• **Work to complete**:
Could you find every line in the records below that contains the word "savedBox" and copy it?

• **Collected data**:
Content starts

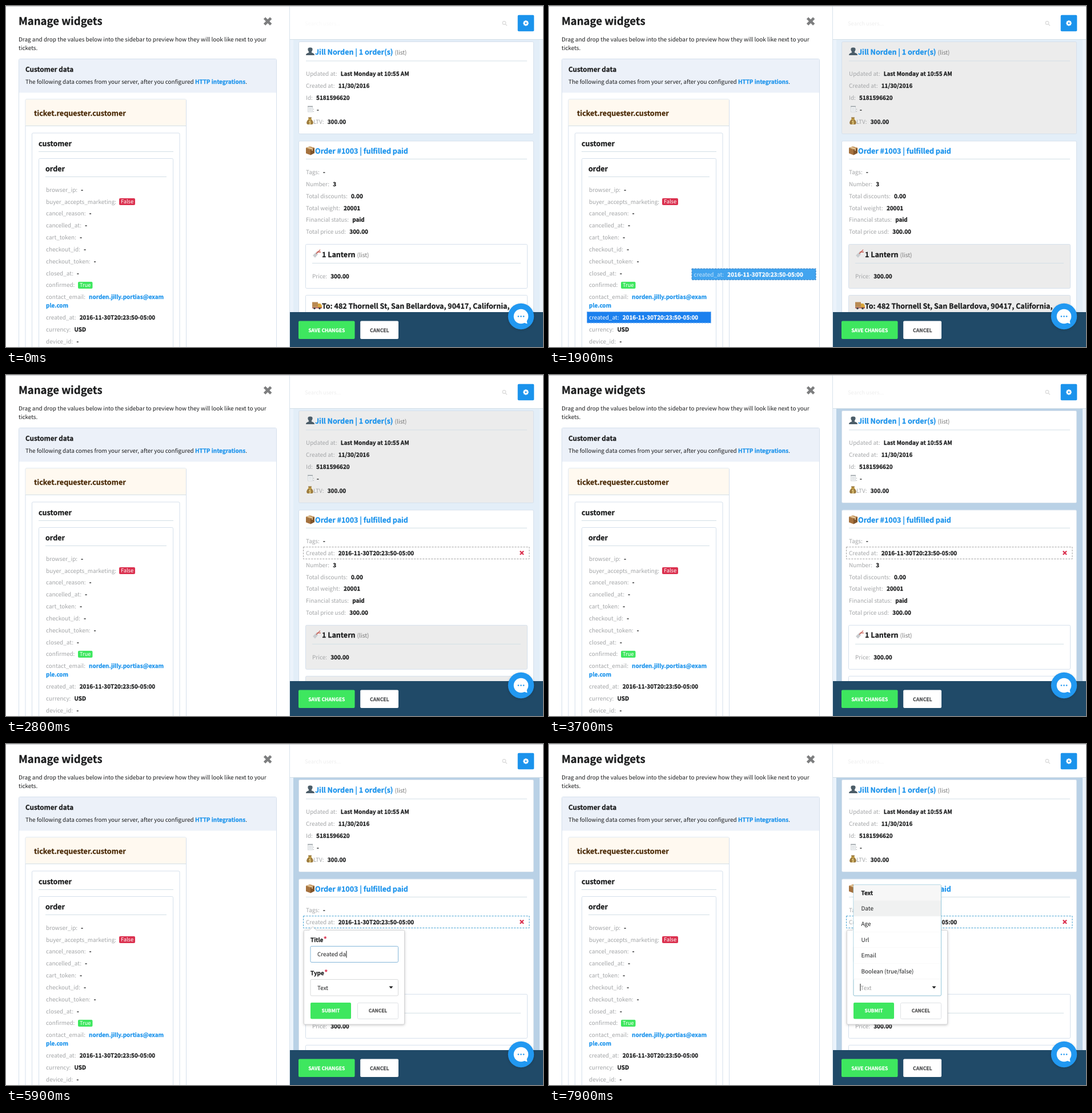
Animation, 940 px wide and 596 px high, one loop 8 s. Source, as an HTML page:

```html
<!DOCTYPE html>
<html lang="en">
<head>
<meta charset="utf-8">
<title>Manage widgets</title>
<style>
html, body { margin: 0; width: 100%; height: 100%; overflow: hidden; background: #fff; }
svg { display: block; width: 940px; height: 596px; }
text { font-family: "Noto Sans CJK JP", "Noto Sans CJK SC", "Noto Sans CJK", "Open Sans", sans-serif;
  white-space: pre; text-rendering: geometricPrecision; }
</style>
</head>
<body>
<svg id="stage" viewBox="0 0 940 596"></svg>
<script>
const LOOP = 8000, BASE = 9.95, PITCH = 20.85;
const INK = '#1b1c1d', GREY = '#a3a5a7', BLUE = '#1b93ec', GREEN = '#3ee75f', RED = '#db3250';
const LINE = '#d5e0ec', RULE = '#d3dfe6', DROP = '#1b80ee';
const stage = document.getElementById('stage');

function el(tag, parent, attrs, text) {
  const e = document.createElementNS('http://www.w3.org/2000/svg', tag);
  set(e, attrs || {});
  if (text) e.textContent = text;
  parent.appendChild(e);
  return e;
}
function set(e, attrs) { for (const k in attrs) e.setAttribute(k, attrs[k]); }
const group = p => el('g', p);
const box = (p, x, y, w, h, fill, stroke = 'none', rx = 0) =>
  el('rect', p, { x, y, width: w, height: h, fill, stroke, rx });
const path = (p, d, fill, stroke = 'none', width = 1) =>
  el('path', p, { d, fill, stroke, 'stroke-width': width });
const rule = (p, x1, x2, y) => path(p, `M${x1} ${y}H${x2}`, 'none', RULE);
const disc = (p, cx, cy, r, fill) => el('circle', p, { cx, cy, r, fill });
// A hairline stroke gives bold text its full weight.
const strong = fill => ({ fill, 'font-weight': 700, stroke: fill, 'stroke-width': 0.25 });
const plain = fill => ({ fill, 'font-weight': 400, stroke: 'none' });
// Text placed by its vertical centre.
const label = (p, x, y, text, size = BASE, fill = INK, bold = false, anchor = 'start') =>
  el('text', p, { x, y: y + size * 0.37, 'font-size': size, 'text-anchor': anchor,
    ...(bold ? strong(fill) : plain(fill)) }, text);
const dashed = (p, x, y, w, h, fill, stroke) => {
  const r = box(p, x, y, w, h, fill, stroke);
  set(r, { 'stroke-dasharray': '3 2' });
  return r;
};
function pair(p, x, y, name, value, nameFill = GREY, valueFill = INK) {
  const t = label(p, x, y, '');
  el('tspan', t, { fill: nameFill }, name + ':');
  el('tspan', t, { ...strong(valueFill), dx: 6.2 }, value);
  return t;
}
const listTag = t => el('tspan', t, { ...plain('#767676'), 'font-size': 10.2, dx: 3 }, '(list)');
const shift = (e, x, y) => set(e, { transform: `translate(${x} ${y})` });
const show = (e, a) => set(e, { opacity: +a, visibility: a > 0 ? 'visible' : 'hidden' });
const ramp = (t, a, b) => Math.min(1, Math.max(0, (t - a) / (b - a)));
const ease = x => x * x * (3 - 2 * x);
const mix = (a, b, k) => a.map((v, i) => Math.round(v + (b[i] - v) * k));
const rgb = c => `rgb(${c})`;

// Left panel
const left = group(stage);
label(left, 22, 26.5, 'Manage widgets', 18.5, INK, true);
path(left, 'M452.5 21.2L463.7 32.4M463.7 21.2L452.5 32.4', 'none', '#7d7e7f', 4.6);
label(left, 22, 58.3, 'Drag and drop the values below into the sidebar to preview how they will look like next to your');
label(left, 22, 73.3, 'tickets.');
box(left, 22.5, 92.5, 451, 520, '#fff', LINE, 2);
box(left, 23, 93, 450, 58.5, '#ecf1f9');
label(left, 34, 111, 'Customer data', 11.7, INK, true);
const note = label(left, 34, 132, 'The following data comes from your server, after you configured ');
el('tspan', note, strong(BLUE), 'HTTP integrations');
el('tspan', note, {}, '.');
box(left, 34, 163, 281.5, 450, '#fff', LINE, 2);
box(left, 34.5, 163.5, 280.5, 46, '#fff9f0');
rule(left, 34, 315.5, 209.5);
label(left, 49, 187, 'ticket.requester.customer', 12.6, '#4a2a06', true);
box(left, 45.5, 222, 258.5, 400, '#fff', LINE, 2);
label(left, 57, 240, 'customer', 12.5, INK, true);
rule(left, 57, 293, 254.5);
box(left, 57.5, 266.5, 235, 400, '#fff', LINE, 2);
label(left, 69, 284, 'order', 12.5, INK, true);
rule(left, 69, 281, 298.5);

const fields = 'browser_ip buyer_accepts_marketing cancel_reason cancelled_at cart_token checkout_id checkout_token closed_at confirmed'.split(' ');
const badges = { buyer_accepts_marketing: ['False', RED, 198, 28], confirmed: ['True', GREEN, 126, 25.5] };
fields.forEach((name, i) => {
  const y = 321 + i * PITCH, badge = badges[name];
  pair(left, 70, y, name, badge ? '' : '-');
  if (!badge) return;
  const [word, fill, x, w] = badge;
  box(left, x, Math.round(y - 6), w, 12, fill, 'none', 2);
  label(left, x + w / 2, y - 0.2, word, 9.3, '#fff', false, 'middle');
});
const mailHover = dashed(left, 66.5, 498.5, 217, 35, 'none', '#cfcfcf');
pair(left, 70, 508.5, 'contact_email', 'norden.jilly.portias@exam', GREY, BLUE);
label(left, 70, 523.5, 'ple.com', BASE, BLUE, true);

const STAMP = '2016-11-30T20:23:50-05:00';
const made = group(left);
const madeBack = dashed(made, 66.5, 534.5, 217, 19.5, 'none', '#b5b5b5');
const madeText = pair(made, 70, 544.6, 'created_at', STAMP);
const rest = group(left);
const restHover = dashed(rest, 66.5, 555, 217, 20, 'none', '#a8a8a8');
[['currency', 'USD'], ['device_id', '-'], ['discount_codes', '-']].forEach(([n, v], i) =>
  pair(rest, 70, 565.4 + i * PITCH, n, v));

// Right panel
const right = group(stage);
box(right, 497, 59, 443, 480, '#ebf3fb');
const zone = box(right, 503, 59, 431, 480, '#e3eef8');
path(right, 'M496.5 0V596', 'none', '#d8e2ec');

const cards = [];
function card(p, x, y, w, h) {
  const c = box(p, x, y, w, h, '#fff', LINE, 2);
  cards.push(c);
  return c;
}
card(right, 512.5, 62.5, 411, 161);
path(right, 'M525 86C525 82 530 82.5 530.3 80.5C527 76 528 72.5 532.5 72.5S538 76 534.7 80.5C535 82.5 540 82 540 86Z', '#4c5d68');
listTag(label(right, 541, 80, 'Jill Norden | 1 order(s)', 12.5, BLUE, true));
rule(right, 525, 912, 96);
pair(right, 525, 118.7, 'Updated at', 'Last Monday at 10:55 AM');
pair(right, 525, 139.5, 'Created at', '11/30/2016');
pair(right, 525, 160.2, 'Id', '5181596620');
box(right, 528.5, 176, 8, 9, '#f1f3f4', '#d5d9dc');
path(right, 'M528 175.5H537', 'none', '#9aa1a6', 1.5);
path(right, 'M530 179.5H535M530 182H535', 'none', '#c6cbd0', 0.7);
label(right, 537, 181.3, ':', BASE, GREY);
label(right, 544, 181.3, '-', BASE, INK, true);
path(right, 'M529.5 196L528.8 194.5H535.2L534.5 196V198C539 201.5 538.5 207 535.5 207H528.5C525.5 207 525 201.5 529.5 198Z', '#9c7b3e');
path(right, 'M529 198H535', 'none', '#d9b44a', 1.4);
label(right, 532, 203, '$', 7, '#f6df8e', true, 'middle');
pair(right, 538, 202, 'LTV', '300.00');

box(right, 512.5, 236, 411, 420, '#fff', LINE, 2);
path(right, 'M525 248L532 245.5L540 248V257L533 260.5L525 257.5Z', '#a5723f');
path(right, 'M525 248L532 245.5L540 248L533 251Z', '#c99c66');
path(right, 'M533 251L540 248V257L533 260.5Z', '#80552c');
path(right, 'M528 247L536 249.8V253', 'none', '#ead2a8', 1.5);
label(right, 541, 253.5, 'Order #1003 | fulfilled paid', 12.5, BLUE, true);
rule(right, 525, 912, 267.5);
pair(right, 525, 290.5, 'Tags', '-');

const bar = group(right);
box(bar, 520, 300.7, 396.5, 21, DROP);
pair(bar, 525, 311, 'created_at', STAMP, '#fff', '#fff');
const number = group(right);
pair(number, 525, 311.2, 'Number', '3');
const lower = group(right);
[['Total discounts', '0.00'], ['Total weight', '20001'], ['Financial status', 'paid'], ['Total price usd', '300.00']]
  .forEach(([n, v], i) => pair(lower, 525, 332 + i * PITCH, n, v));
card(lower, 524.5, 416.5, 388, 77);
path(lower, 'M537 436L543 430L546 434L541 440Z', '#c9cdd0');
path(lower, 'M543 433L550 426M544 430L551 430', 'none', '#c65a50', 1.3);
listTag(label(lower, 553, 434, '1 Lantern', 12.5, INK, true));
rule(lower, 536, 901, 449.5);
pair(lower, 536, 472.5, 'Price', '300.00');
card(lower, 524.5, 505.5, 388, 100);
box(lower, 536, 517.5, 10, 9, '#b98a52');
path(lower, 'M546 520H550.5L553 524V527H546Z', '#d8a53c');
path(lower, 'M536 527.5H553', 'none', '#a8443c', 1.5);
disc(lower, 540, 528.5, 1.8, '#444');
disc(lower, 549, 528.5, 1.8, '#444');
label(lower, 553, 524.2, 'To: 482 Thornell St, San Bellardova, 90417, California,', 12.5, INK, true);

const saved = group(right);
const savedBox = dashed(saved, 520.5, 300.7, 395.5, 20.8, 'none', '#a0a0a0');
pair(saved, 525, 311, 'Created at', STAMP);
path(saved, 'M899.8 307.8L906 314M906 307.8L899.8 314', 'none', RED, 2.3);

// Popup form
const popup = group(stage);
set(popup, { style: 'filter:drop-shadow(0 1px 2px rgba(34,36,38,.25))' });
path(popup, 'M523.5 325.5H531L537 319.5L543 325.5H695.5Q697.5 325.5 697.5 327.5V488Q697.5 490 695.5 490H523.5Q521.5 490 521.5 488V327.5Q521.5 325.5 523.5 325.5Z', '#fff', '#d4d4d5');
for (const [word, y, x] of [['Title', 342, 556], ['Type', 400, 557.5]]) {
  label(popup, 533, y, word, BASE, INK, true);
  label(popup, x, y - 1, '*', 11, RED, true);
}
const input = box(popup, 533, 353.5, 153.5, 28, '#fff', '#85b7d9', 2);
const entry = label(popup, 545, 367.5, 'Created at');
const caret = box(popup, 0, 361.5, 1, 12, INK);
box(popup, 533, 411.5, 153.5, 28.5, '#fff', '#d9dadb', 2);
label(popup, 545, 426, 'Text');
path(popup, 'M670.5 423.5H677.5L674 427.5Z', INK);
box(popup, 533, 452, 71, 28.5, GREEN, 'none', 2);
label(popup, 568.5, 466, 'SUBMIT', 8.3, '#fff', true, 'middle');
box(popup, 615.5, 452.5, 71, 28, '#fff', '#dfe2e5', 2);
label(popup, 651, 466, 'CANCEL', 8.3, '#555', true, 'middle');

const menu = group(stage);
box(menu, 533, 246, 153.5, 194, '#fff', '#96c8da', 2);
const picks = ['Text', 'Date', 'Age', 'Url', 'Email', 'Boolean (true/false)'].map((word, i) => {
  const y = 260 + i * 27.4;
  const back = box(menu, 533.5, y - 13.5, 152.5, 27.4, '#fff');
  path(menu, `M533.5 ${y + 13.9}H686`, 'none', '#f6f6f6');
  label(menu, 546.5, y, word, BASE, INK, i === 0);
  return back;
});
const menuCaret = box(menu, 544.5, 419, 1, 12.5, INK);
label(menu, 545.5, 426, 'Text', BASE, '#a0a0a0');
path(menu, 'M670.5 423.5H677.5L674 427.5Z', INK);

// Header and footer bars
const chrome = group(stage);
box(chrome, 497, 0, 443, 59, '#fff');
rule(chrome, 497, 940, 58.5);
const search = group(chrome);
label(search, 523, 30.5, 'Search users...', 9.4, '#eeeeee');
el('circle', chrome, { cx: 872, cy: 29.5, r: 2.8, fill: 'none', stroke: '#dedede', 'stroke-width': 1.4 });
path(chrome, 'M874 31.5L877 34.5', 'none', '#dedede', 1.6);
box(chrome, 895.7, 15.8, 28.6, 28.4, BLUE, 'none', 2);
for (let i = 0; i < 4; i++)
  set(box(chrome, 908.8, 25.2, 2.4, 9.6, '#fff'), { transform: `rotate(${i * 45} 910 30)` });
disc(chrome, 910, 30, 3.7, '#fff');
disc(chrome, 910, 30, 1.5, BLUE);
box(chrome, 497, 535, 443, 61, '#204a68');
box(chrome, 512, 550.5, 98.5, 31.5, GREEN, 'none', 2);
label(chrome, 561.3, 566.5, 'SAVE CHANGES', 8.6, '#fff', true, 'middle');
box(chrome, 620.2, 550.5, 66.8, 31.5, '#fff', 'none', 2);
label(chrome, 653.8, 566.5, 'CANCEL', 8.6, '#505153', true, 'middle');
const chat = group(chrome);
set(chat, { style: 'filter:drop-shadow(0 1px 2px rgba(0,0,0,.15))' });
disc(chat, 901.5, 542.5, 22.7, '#2198f1');
disc(chrome, 901.5, 542.5, 12.8, '#fff');
path(chrome, 'M905 553L912.5 555.5L911 547Z', '#fff');
for (const dx of [-4.6, 0, 4.6]) disc(chrome, 901.5 + dx, 542.5, 1.3, '#2198f1');
path(chrome, 'M0 0.5H940', 'none', '#c4c6c8');

const ghost = group(stage);
dashed(ghost, 0.5, 0.5, 217, 19.5, '#329dee', '#1f6fb8');
pair(ghost, 4, 10.4, 'created_at', STAMP, '#bfe0fa', '#fff');

const typed = [[0, 'Created at'], [5300, 'Created a'], [5500, 'Created '], [5700, 'Created d'],
  [5900, 'Created da'], [6000, 'Created dat'], [6200, 'Created date']];
const GRAB = 1590, ENTER = 2200, SWAP = 2320, RELEASE = 2800, OPEN = 4700, PICK = 6900;

function draw(t) {
  show(search, 0.35 + 0.65 * ramp(t, 100, 500));
  const dragging = t >= GRAB && t < RELEASE;
  const inside = t >= ENTER && t < RELEASE;

  show(mailHover, ramp(t, 950, 1050) * (1 - ramp(t, 1200, 1450)));
  show(made, !inside);
  show(madeBack, t < RELEASE ? ramp(t, 1150, 1300) : 0);
  set(madeBack, { fill: dragging ? DROP : 'none', stroke: dragging ? '#7db6f5' : '#b5b5b5' });
  const [name, value] = madeText.children;
  set(name, { fill: dragging ? '#fff' : GREY });
  set(value, strong(dragging ? '#fff' : INK));
  shift(rest, 0, inside ? -PITCH * ease(ramp(t, ENTER, ENTER + 150)) : 0);
  show(restHover, inside);

  // The ghost follows the pointer from the list to the order card.
  show(ghost, dragging ? 0.92 : 0);
  const a = ramp(t, GRAB, 1900), b = ramp(t, 1900, 2400), c = ease(ramp(t, 2400, 2650));
  shift(ghost, 66 + 183 * a + 293 * b + 4 * c, 534 - 75 * a - 174 * b + 8 * c);

  const grey = ramp(t, GRAB, GRAB + 150) * (1 - ramp(t, RELEASE, RELEASE + 150));
  cards.forEach(e => set(e, { fill: rgb(mix([255, 255, 255], [236, 236, 236], grey)) }));
  set(zone, { fill: rgb(mix([227, 238, 248], [185, 209, 230], ramp(t, RELEASE, RELEASE + 300))) });

  const swap = ease(ramp(t, SWAP, SWAP + 145));
  show(bar, inside);
  shift(bar, 0, PITCH * (1 - swap));
  shift(number, 0, PITCH * swap);
  shift(lower, 0, PITCH * ease(ramp(t, ENTER, ENTER + 150)));
  show(saved, t >= RELEASE);
  set(savedBox, { stroke: t >= OPEN ? '#3e9fd0' : '#a0a0a0' });

  show(popup, ramp(t, OPEN, OPEN + 200));
  const last = typed.filter(k => k[0] <= t).pop();
  entry.textContent = last[1];
  const focus = t >= OPEN + 200 && t < PICK;
  const since = t - Math.max(last[0], OPEN);
  set(caret, { x: 545.3 + entry.getComputedTextLength() });
  show(caret, focus && since % 1000 < 500);
  set(input, { stroke: t < PICK ? '#85b7d9' : '#d9dadb' });

  show(menu, ramp(t, PICK, PICK + 200));
  show(menuCaret, t >= PICK && (t - PICK) % 1000 < 500);
  const over = t < 7300 ? 0 : t < 7450 ? 3 : t < 7600 ? 2 : 1;
  picks.forEach((e, i) => set(e, { fill: i === over && i ? '#f0f1f1' : i ? '#fff' : '#f7f7f7' }));
}

const start = performance.now();
function frame(now) {
  draw(Math.max(0, now - start) % LOOP);
  requestAnimationFrame(frame);
}
draw(0);
requestAnimationFrame(frame);
</script>
</body>
</html>
```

Content ends

• **Written solution**:
const savedBox = dashed(saved, 520.5, 300.7, 395.5, 20.8, 'none', '#a0a0a0');
  set(savedBox, { stroke: t >= OPEN ? '#3e9fd0' : '#a0a0a0' });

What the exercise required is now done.